A week is far too long to spend reading a 300-page novel, no matter how small the text. My friends ask me often how I know whether I’ll like all the books I buy and I have no answer – I’m just lucky. Most of the time, that is. Oh yes, it’s one of those rare negative reviews.

Somewhere in New York state, an epidemic has sprung up that has turned children’s speech toxic to adults. All around the neighbourhood, parents fall ill as their children realise the power they have and begin to terrorise the community. Sam and his wife Claire are left with a horrible decision – do they stay with their teenage daughter, or abandon her to get to the quarantine where they can start to recover?

Sam soon finds himself lumbered with the unwanted company of Murphy, a large man who seems to know too much about what’s going on, though is almost certainly not to be trusted. He knows things that only Sam, Claire and the other Jewish members of the neighbourhood know, thanks to their secret forest synagogues. As the plague worsens, soon it isn’t just children that can cause damage. Before long, all communication becomes nigh-on impossible, and there’s a race on to find a cure, or at least a method of communication that won’t kill everyone.

On the Venn diagram of literature, this book sits somewhere between Nod, Lexicon and Lord of the Flies, all of which are better written and more engaging – and I say that having really disliked Lord of the Flies, too. The premise, that of a toxic language, is really great and I was hoping for a novel that would run with the idea, and while this one does, it feels like it’s going the wrong way. The language is dense and quite pretentious. There seems to be a big issue made of the main characters being Jewish, with an early theory being that it was only Jewish children who were causing the sickness, but there’s never a definite answer as to whether this is how it started or not. None of the characters are remotely pleasant people, especially Sam and Claire’s teenage daughter Esther, who is presumably painted in a negative light so that we don’t feel bad when they plot to leave her behind.
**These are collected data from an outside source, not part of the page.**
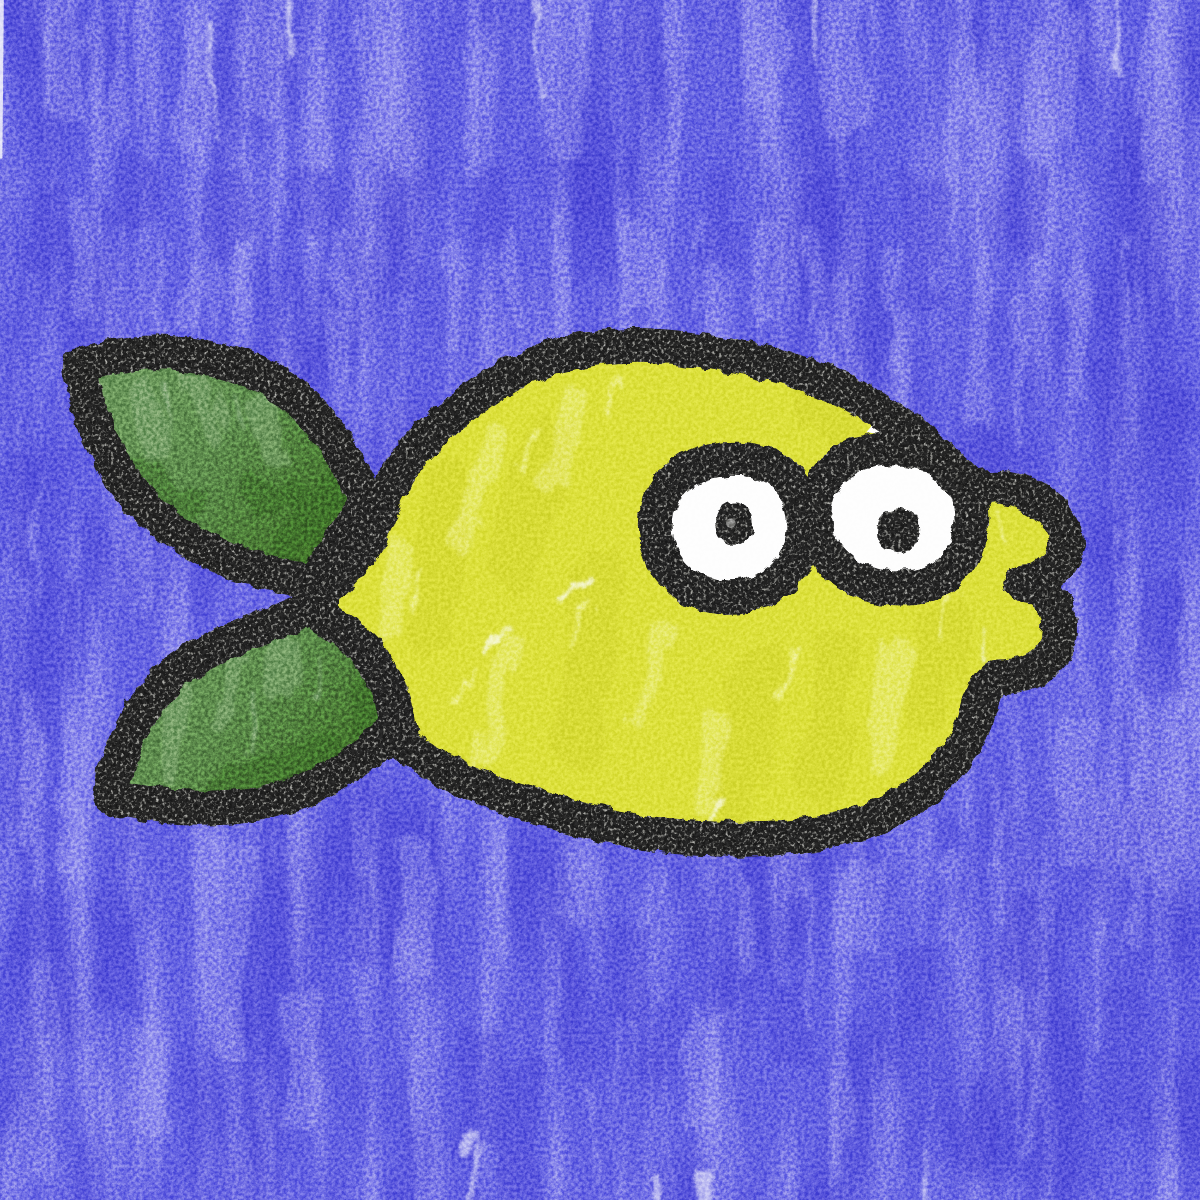
<!DOCTYPE html>
<html lang="en">
<head>
<meta charset="utf-8">
<title>Lemon fish</title>
<style>
:root {
  --water: #6563e2;
  --water-deep: #4f4bd6;
  --water-pale: #9c9af0;
  --lemon: #dce03c;
  --lemon-deep: #cdd22c;
  --lemon-pale: #eef08a;
  --leaf: #5c8a4b;
  --leaf-deep: #3c6d27;
  --leaf-pale: #8fb284;
  --ink: #212121;
  --white: #fefefe;
}
html, body { margin: 0; width: 1200px; height: 1200px; overflow: hidden; background: var(--water); }
.artwork { display: block; width: 1200px; height: 1200px; }
.wash path { fill: none; }
.wash-pale { stroke: var(--water-pale); }
.wash-deep { stroke: var(--water-deep); }
.thin { stroke-width: 3; }
.medium { stroke-width: 8; }
.broad { stroke-width: 16; }
.paper { stroke: var(--white); fill: none; }
.outline { fill: none; stroke: var(--ink); stroke-width: 14.5; stroke-linejoin: round; stroke-linecap: round; }
.lemon-fill { fill: var(--lemon); }
.leaf-fill { fill: url(#leaf-shade); }
.eye-white { fill: var(--white); }
.pupil { fill: var(--ink); }
.brush { fill: none; stroke-linecap: round; }
.grain { mix-blend-mode: overlay; }
</style>
</head>
<body>
<svg class="artwork" viewBox="0 0 500 500" role="img" aria-label="A lemon drawn as a yellow fish with two round eyes, puckered lips and a tail of two green leaves, on blue brushed water">
  <defs>
    <linearGradient id="leaf-shade" x1="0" y1="0" x2="1" y2=".6">
      <stop offset="0" stop-color="#6f9a60"/>
      <stop offset=".55" stop-color="#5c8a4b"/>
      <stop offset="1" stop-color="#417229"/>
    </linearGradient>

    <filter id="rough-ink" x="-5%" y="-5%" width="110%" height="110%" color-interpolation-filters="sRGB">
      <feTurbulence type="fractalNoise" baseFrequency=".16" numOctaves="3" seed="4" result="wobble"/>
      <feDisplacementMap in="SourceGraphic" in2="wobble" scale="4" xChannelSelector="R" yChannelSelector="G" result="edge"/>
      <feTurbulence type="fractalNoise" baseFrequency=".75" numOctaves="2" seed="9"/>
      <feColorMatrix values="0 0 0 0 .62  0 0 0 0 .62  0 0 0 0 .6  3.4 0 0 0 -1.75"/>
      <feComposite in2="edge" operator="in" result="speckle"/>
      <feMerge><feMergeNode in="edge"/><feMergeNode in="speckle"/></feMerge>
    </filter>

    <filter id="rough-brush" x="-5%" y="-5%" width="110%" height="110%" color-interpolation-filters="sRGB">
      <feTurbulence type="fractalNoise" baseFrequency=".1 .03" numOctaves="3" seed="12" result="wobble"/>
      <feDisplacementMap in="SourceGraphic" in2="wobble" scale="16" xChannelSelector="R" yChannelSelector="G"/>
      <feGaussianBlur stdDeviation=".6"/>
    </filter>

    <filter id="pale-streaks" x="0" y="0" width="100%" height="100%" color-interpolation-filters="sRGB">
      <feTurbulence type="fractalNoise" baseFrequency=".075 .008" numOctaves="4" seed="21"/>
      <feColorMatrix values="0 0 0 0 .68  0 0 0 0 .67  0 0 0 0 .96  3 0 0 0 -1.3"/>
    </filter>

    <filter id="deep-pools" x="0" y="0" width="100%" height="100%" color-interpolation-filters="sRGB">
      <feTurbulence type="fractalNoise" baseFrequency=".022 .012" numOctaves="4" seed="33"/>
      <feColorMatrix values="0 0 0 0 .29  0 0 0 0 .27  0 0 0 0 .83  0 4 0 0 -1.8"/>
    </filter>

    <filter id="paper-grain" x="0" y="0" width="100%" height="100%" color-interpolation-filters="sRGB">
      <feTurbulence type="fractalNoise" baseFrequency=".7" numOctaves="3" seed="2"/>
      <feColorMatrix values="2 0 0 0 -.5  2 0 0 0 -.5  2 0 0 0 -.5  0 0 0 0 1"/>
    </filter>

    <path id="body-shape" d="M134 247C146 236 153 228 158 214C166 191 181 177 199 165C220 149 244 143 270 144C303 146 337 153 363 169C381 180 394 192 406 204C423 200 440 209 444 223C446 232 441 237 429 243C439 248 443 255 441 266C439 277 429 282 415 282C407 287 409 300 401 311C386 333 366 344 335 348C301 352 270 349 240 341C213 333 187 326 167 309C166 294 160 280 151 270C145 263 139 260 134 257Z"/>
    <path id="leaf-top" d="M33 153C60 142 98 147 120 163C137 176 144 192 153 209L131 242C108 240 84 231 66 216C47 200 37 175 33 153Z"/>
    <path id="leaf-bottom" d="M46 332C49 312 58 294 74 279C91 266 112 262 132 252C148 265 162 280 166 303C148 318 132 331 108 335C87 338 65 337 46 332Z"/>

    <clipPath id="body-clip"><use href="#body-shape"/></clipPath>
    <clipPath id="leaves-clip"><use href="#leaf-top"/><use href="#leaf-bottom"/></clipPath>
  </defs>

  <g id="water">
    <rect width="500" height="500" fill="var(--water)"/>
    <rect width="500" height="500" filter="url(#deep-pools)" opacity=".55"/>
    <rect width="500" height="500" filter="url(#pale-streaks)" opacity=".5"/>
    <g class="wash" filter="url(#rough-brush)">
      <g class="wash-deep" opacity=".42">
        <path class="broad" d="M20 78V112M58 66V94M92 72V108M128 70V98M168 74V122M205 70V104M246 66V118M300 70V112M342 74V100M384 72V130M428 66V104M474 60V118"/>
        <path class="broad" d="M14 372V398M48 386V420M200 430V482M216 440V500M262 386V424M330 410V446M382 396V428M424 372V410M468 410V470M484 240V290"/>
        <path class="medium" d="M10 190V238M28 246V284M462 150V196M488 160V214M236 380V440M150 366V402M408 448V490"/>
      </g>
      <g class="wash-pale" opacity=".4">
        <path class="broad" d="M26 -5V48M110 -5V50M158 -5V62M236 -5V66M318 -5V44M352 -5V56M440 -5V58M268 92V128M62 426V474M96 352V440M126 412V470M292 420V470M358 360V396M448 300V362M174 350V410"/>
        <path class="medium" d="M50 -5V58M78 -5V64M135 -5V72M196 -5V74M282 -5V62M402 -5V52M480 -5V76M34 84V130M78 108V138M142 96V170M188 100V148M214 98V136M318 92V134M352 110V146M408 102V178M450 108V166M12 290V350M30 330V366M242 356V384M310 366V404M396 354V390M474 320V392M350 440V492M430 430V484M20 430V490"/>
        <path class="thin" d="M42 92V136M68 100V146M102 96V132M152 92V152M232 88V132M258 86V134M290 90V130M338 96V138M372 104V152M424 120V188M470 98V150M16 200V252M60 220V256M464 222V276M492 236V320M90 346V396M210 360V398M276 362V418M336 366V430M416 326V384M456 384V440M246 450V494M386 450V498"/>
      </g>
      <g class="paper" opacity=".55">
        <path stroke-width="2" d="M120 -5V26M227 -5V40M340 -5V30M466 -5V34M88 10V56M196 470V508M385 478V508"/>
        <path stroke-width="3.5" d="M294 486V510M274 490V510"/>
      </g>
    </g>
    <path d="M0 0H1.6L1 66H0Z" fill="var(--white)" opacity=".8"/>
  </g>

  <g id="fish">
    <g id="tail">
      <use class="leaf-fill" href="#leaf-top"/>
      <use class="leaf-fill" href="#leaf-bottom"/>
      <g clip-path="url(#leaves-clip)">
        <g class="brush" filter="url(#rough-brush)">
          <path stroke="var(--leaf-pale)" stroke-width="9" opacity=".42" d="M58 160L66 186M82 158L90 184M108 168L116 190M74 290L70 322M98 274L94 300M120 268L116 288"/>
          <path stroke="var(--leaf-pale)" stroke-width="2" opacity=".8" d="M68 158L72 180M96 164L100 178M106 290L104 314M134 276L130 290"/>
          <path stroke="var(--leaf-deep)" stroke-width="14" opacity=".5" d="M104 206L136 212M120 228L140 204M58 196L76 210M150 288L156 312M88 330L138 314"/>
        </g>
      </g>
    </g>

    <g id="body">
      <use class="lemon-fill" href="#body-shape"/>
      <g clip-path="url(#body-clip)">
        <g class="brush" filter="url(#rough-brush)">
          <path stroke="var(--lemon-deep)" stroke-width="20" opacity=".35" d="M186 200L180 262M226 182L214 236M250 240L240 310M316 280L306 334M350 272L342 324M392 260L386 296M340 168L352 180"/>
          <path stroke="var(--lemon-pale)" stroke-width="9" opacity=".5" d="M206 182L192 226M240 164L230 200M168 228L162 264M214 268L202 312M276 266L264 300M300 302L294 334M374 270L364 314"/>
          <path stroke="var(--lemon-pale)" stroke-width="2.2" opacity=".85" d="M224 176L216 196M246 252L238 268M198 278L190 294M258 160L254 172M332 268L322 292M398 250L392 268M176 238L172 252M416 216L420 228"/>
          <path stroke="var(--white)" stroke-width="2.2" opacity=".7" d="M245 242L235 252M300 334L294 344M210 262L204 270M412 262L408 274"/>
        </g>
      </g>
      <path d="M361 180L368 172L383 184Z" fill="var(--white)"/>
    </g>

    <g id="eye-fills">
      <ellipse class="eye-white" cx="304" cy="220" rx="31" ry="29"/>
      <ellipse class="eye-white" cx="372" cy="216.500" rx="32" ry="28.500"/>
    </g>

    <g id="ink" filter="url(#rough-ink)">
      <use class="outline" href="#leaf-top"/>
      <path class="outline" d="M166 303C148 318 132 331 108 335C87 338 65 337 46 332C49 312 58 294 74 279C91 266 112 262 132 252"/>
      <use class="outline" href="#body-shape"/>
      <path d="M418 243C419 235 427 234 434 236L446 236L440 250C434 254 420 253 418 243Z" fill="var(--ink)"/>
      <path class="outline" d="M304 191C324 190 335 202 335 219C335 237 321 249 303 249C285 248 273 236 273 219C273 202 286 192 304 191Z"/>
      <path class="outline" d="M371 187C391 187 405 199 405 216C404 235 392 245 376 245C354 245 340 232 339 215C340 198 353 187 371 187Z"/>
      <ellipse class="pupil" cx="306" cy="218" rx="8" ry="9"/>
      <ellipse class="pupil" cx="374" cy="221" rx="9" ry="9.500"/>
    </g>
    <g id="eye-glints" fill="#8a8a88">
      <circle cx="304.500" cy="218" r="2"/>
    </g>
  </g>

  <rect class="grain" width="500" height="500" filter="url(#paper-grain)" opacity=".3"/>
</svg>
</body>
</html>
The reviews on the cover suggest that the book is funny, too, but that’s passed me by. It’s not that I didn’t “get” the jokes, it’s just that I couldn’t find any to get. There’s nothing remotely funny here, and if anything I would describe the book with a single altogether different word: harrowing. Ben Marcus has painted a rather shocking world, and the images are very visceral, made more so by the fact there isn’t, by the nature of the plot, much dialogue.

Are there redeeming features? Sure. The scenes where Sam is part of the team of scientists trying to invent a new alphabet or method of communication are quite fascinating, with a lot of imagination used to come up with any number of alternate patterns of speech, such as staining wood with water or constructing letters out of yarn that only form words when the right breeze is applied to them to give them shape. The rest of the time though, I can’t say I’m particularly bothered by what’s happening. I felt uncomfortable, and the endless references to the Jewishness of the main characters contrasted with images of emaciated victims is a horrifically stark reminder of the Holocaust. This seems too much, especially for a book billed as “funny”, and which seems, at it’s heart, to be a huge metaphor for the fact that parents don’t understand their children.

I found several mentions online emphasising that Marcus is experimenting with the art of novel-writing here. If that’s the case, then I conclude his experiment has failed. Time to go back to the lab.